**Directions**
A verbatim copy of every record is needed.

**Records**

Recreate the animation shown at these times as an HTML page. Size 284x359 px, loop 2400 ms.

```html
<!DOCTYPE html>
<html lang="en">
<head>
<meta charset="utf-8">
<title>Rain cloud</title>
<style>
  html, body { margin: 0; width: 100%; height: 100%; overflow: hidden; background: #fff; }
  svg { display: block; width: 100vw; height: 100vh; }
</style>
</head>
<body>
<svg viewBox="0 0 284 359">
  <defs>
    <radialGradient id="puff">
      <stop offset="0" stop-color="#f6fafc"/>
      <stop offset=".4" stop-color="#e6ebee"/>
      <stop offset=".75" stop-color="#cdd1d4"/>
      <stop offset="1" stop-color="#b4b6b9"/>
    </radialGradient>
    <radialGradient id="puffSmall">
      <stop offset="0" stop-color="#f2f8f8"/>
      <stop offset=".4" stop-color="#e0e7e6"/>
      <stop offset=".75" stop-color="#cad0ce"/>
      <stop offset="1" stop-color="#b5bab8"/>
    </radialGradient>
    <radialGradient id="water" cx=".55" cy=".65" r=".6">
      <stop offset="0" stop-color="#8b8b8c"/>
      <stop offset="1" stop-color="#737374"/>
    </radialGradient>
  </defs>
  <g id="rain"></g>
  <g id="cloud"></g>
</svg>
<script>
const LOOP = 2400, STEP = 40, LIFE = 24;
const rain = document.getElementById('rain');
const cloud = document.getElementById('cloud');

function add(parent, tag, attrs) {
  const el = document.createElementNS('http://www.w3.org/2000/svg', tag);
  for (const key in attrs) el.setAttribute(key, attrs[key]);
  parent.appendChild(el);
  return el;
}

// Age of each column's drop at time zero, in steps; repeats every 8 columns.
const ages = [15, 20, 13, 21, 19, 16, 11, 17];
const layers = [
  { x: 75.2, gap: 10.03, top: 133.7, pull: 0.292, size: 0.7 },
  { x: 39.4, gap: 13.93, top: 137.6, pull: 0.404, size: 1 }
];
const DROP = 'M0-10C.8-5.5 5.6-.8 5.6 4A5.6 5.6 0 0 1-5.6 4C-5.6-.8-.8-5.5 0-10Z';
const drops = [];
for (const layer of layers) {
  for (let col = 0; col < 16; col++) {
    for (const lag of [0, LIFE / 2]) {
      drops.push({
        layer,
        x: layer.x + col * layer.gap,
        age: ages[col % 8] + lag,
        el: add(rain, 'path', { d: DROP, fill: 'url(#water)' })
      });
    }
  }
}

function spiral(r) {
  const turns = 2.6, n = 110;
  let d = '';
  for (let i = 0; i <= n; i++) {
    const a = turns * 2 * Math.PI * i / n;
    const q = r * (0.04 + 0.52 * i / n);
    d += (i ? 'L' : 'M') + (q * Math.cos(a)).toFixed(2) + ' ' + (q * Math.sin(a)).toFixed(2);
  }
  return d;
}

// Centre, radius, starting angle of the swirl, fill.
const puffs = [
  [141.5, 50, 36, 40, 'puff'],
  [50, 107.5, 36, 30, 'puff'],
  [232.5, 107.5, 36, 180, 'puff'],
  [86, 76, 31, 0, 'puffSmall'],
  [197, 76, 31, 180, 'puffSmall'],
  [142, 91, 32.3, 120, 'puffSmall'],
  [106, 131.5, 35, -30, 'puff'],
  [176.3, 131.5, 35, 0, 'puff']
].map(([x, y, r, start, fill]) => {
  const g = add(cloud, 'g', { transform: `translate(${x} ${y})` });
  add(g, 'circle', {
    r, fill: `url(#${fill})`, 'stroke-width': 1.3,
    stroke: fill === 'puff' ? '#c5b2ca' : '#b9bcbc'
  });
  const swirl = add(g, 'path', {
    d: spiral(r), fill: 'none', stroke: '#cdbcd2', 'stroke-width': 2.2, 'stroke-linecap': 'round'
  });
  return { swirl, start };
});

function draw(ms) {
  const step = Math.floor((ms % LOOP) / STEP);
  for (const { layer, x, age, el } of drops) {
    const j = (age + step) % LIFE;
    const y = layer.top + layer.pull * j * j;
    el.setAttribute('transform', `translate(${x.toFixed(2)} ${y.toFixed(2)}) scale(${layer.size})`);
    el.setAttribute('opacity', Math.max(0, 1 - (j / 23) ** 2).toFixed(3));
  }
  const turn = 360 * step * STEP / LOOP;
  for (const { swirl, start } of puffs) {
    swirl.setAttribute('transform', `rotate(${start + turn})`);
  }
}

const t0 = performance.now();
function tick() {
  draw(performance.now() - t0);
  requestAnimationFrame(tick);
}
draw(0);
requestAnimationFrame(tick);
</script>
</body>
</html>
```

**Answer box**
Recreate the animation shown at these times as an HTML page. Size 284x359 px, loop 2400 ms.

```html
<!DOCTYPE html>
<html lang="en">
<head>
<meta charset="utf-8">
<title>Rain cloud</title>
<style>
  html, body { margin: 0; width: 100%; height: 100%; overflow: hidden; background: #fff; }
  svg { display: block; width: 100vw; height: 100vh; }
</style>
</head>
<body>
<svg viewBox="0 0 284 359">
  <defs>
    <radialGradient id="puff">
      <stop offset="0" stop-color="#f6fafc"/>
      <stop offset=".4" stop-color="#e6ebee"/>
      <stop offset=".75" stop-color="#cdd1d4"/>
      <stop offset="1" stop-color="#b4b6b9"/>
    </radialGradient>
    <radialGradient id="puffSmall">
      <stop offset="0" stop-color="#f2f8f8"/>
      <stop offset=".4" stop-color="#e0e7e6"/>
      <stop offset=".75" stop-color="#cad0ce"/>
      <stop offset="1" stop-color="#b5bab8"/>
    </radialGradient>
    <radialGradient id="water" cx=".55" cy=".65" r=".6">
      <stop offset="0" stop-color="#8b8b8c"/>
      <stop offset="1" stop-color="#737374"/>
    </radialGradient>
  </defs>
  <g id="rain"></g>
  <g id="cloud"></g>
</svg>
<script>
const LOOP = 2400, STEP = 40, LIFE = 24;
const rain = document.getElementById('rain');
const cloud = document.getElementById('cloud');

function add(parent, tag, attrs) {
  const el = document.createElementNS('http://www.w3.org/2000/svg', tag);
  for (const key in attrs) el.setAttribute(key, attrs[key]);
  parent.appendChild(el);
  return el;
}

// Age of each column's drop at time zero, in steps; repeats every 8 columns.
const ages = [15, 20, 13, 21, 19, 16, 11, 17];
const layers = [
  { x: 75.2, gap: 10.03, top: 133.7, pull: 0.292, size: 0.7 },
  { x: 39.4, gap: 13.93, top: 137.6, pull: 0.404, size: 1 }
];
const DROP = 'M0-10C.8-5.5 5.6-.8 5.6 4A5.6 5.6 0 0 1-5.6 4C-5.6-.8-.8-5.5 0-10Z';
const drops = [];
for (const layer of layers) {
  for (let col = 0; col < 16; col++) {
    for (const lag of [0, LIFE / 2]) {
      drops.push({
        layer,
        x: layer.x + col * layer.gap,
        age: ages[col % 8] + lag,
        el: add(rain, 'path', { d: DROP, fill: 'url(#water)' })
      });
    }
  }
}

function spiral(r) {
  const turns = 2.6, n = 110;
  let d = '';
  for (let i = 0; i <= n; i++) {
    const a = turns * 2 * Math.PI * i / n;
    const q = r * (0.04 + 0.52 * i / n);
    d += (i ? 'L' : 'M') + (q * Math.cos(a)).toFixed(2) + ' ' + (q * Math.sin(a)).toFixed(2);
  }
  return d;
}

// Centre, radius, starting angle of the swirl, fill.
const puffs = [
  [141.5, 50, 36, 40, 'puff'],
  [50, 107.5, 36, 30, 'puff'],
  [232.5, 107.5, 36, 180, 'puff'],
  [86, 76, 31, 0, 'puffSmall'],
  [197, 76, 31, 180, 'puffSmall'],
  [142, 91, 32.3, 120, 'puffSmall'],
  [106, 131.5, 35, -30, 'puff'],
  [176.3, 131.5, 35, 0, 'puff']
].map(([x, y, r, start, fill]) => {
  const g = add(cloud, 'g', { transform: `translate(${x} ${y})` });
  add(g, 'circle', {
    r, fill: `url(#${fill})`, 'stroke-width': 1.3,
    stroke: fill === 'puff' ? '#c5b2ca' : '#b9bcbc'
  });
  const swirl = add(g, 'path', {
    d: spiral(r), fill: 'none', stroke: '#cdbcd2', 'stroke-width': 2.2, 'stroke-linecap': 'round'
  });
  return { swirl, start };
});

function draw(ms) {
  const step = Math.floor((ms % LOOP) / STEP);
  for (const { layer, x, age, el } of drops) {
    const j = (age + step) % LIFE;
    const y = layer.top + layer.pull * j * j;
    el.setAttribute('transform', `translate(${x.toFixed(2)} ${y.toFixed(2)}) scale(${layer.size})`);
    el.setAttribute('opacity', Math.max(0, 1 - (j / 23) ** 2).toFixed(3));
  }
  const turn = 360 * step * STEP / LOOP;
  for (const { swirl, start } of puffs) {
    swirl.setAttribute('transform', `rotate(${start + turn})`);
  }
}

const t0 = performance.now();
function tick() {
  draw(performance.now() - t0);
  requestAnimationFrame(tick);
}
draw(0);
requestAnimationFrame(tick);
</script>
</body>
</html>
```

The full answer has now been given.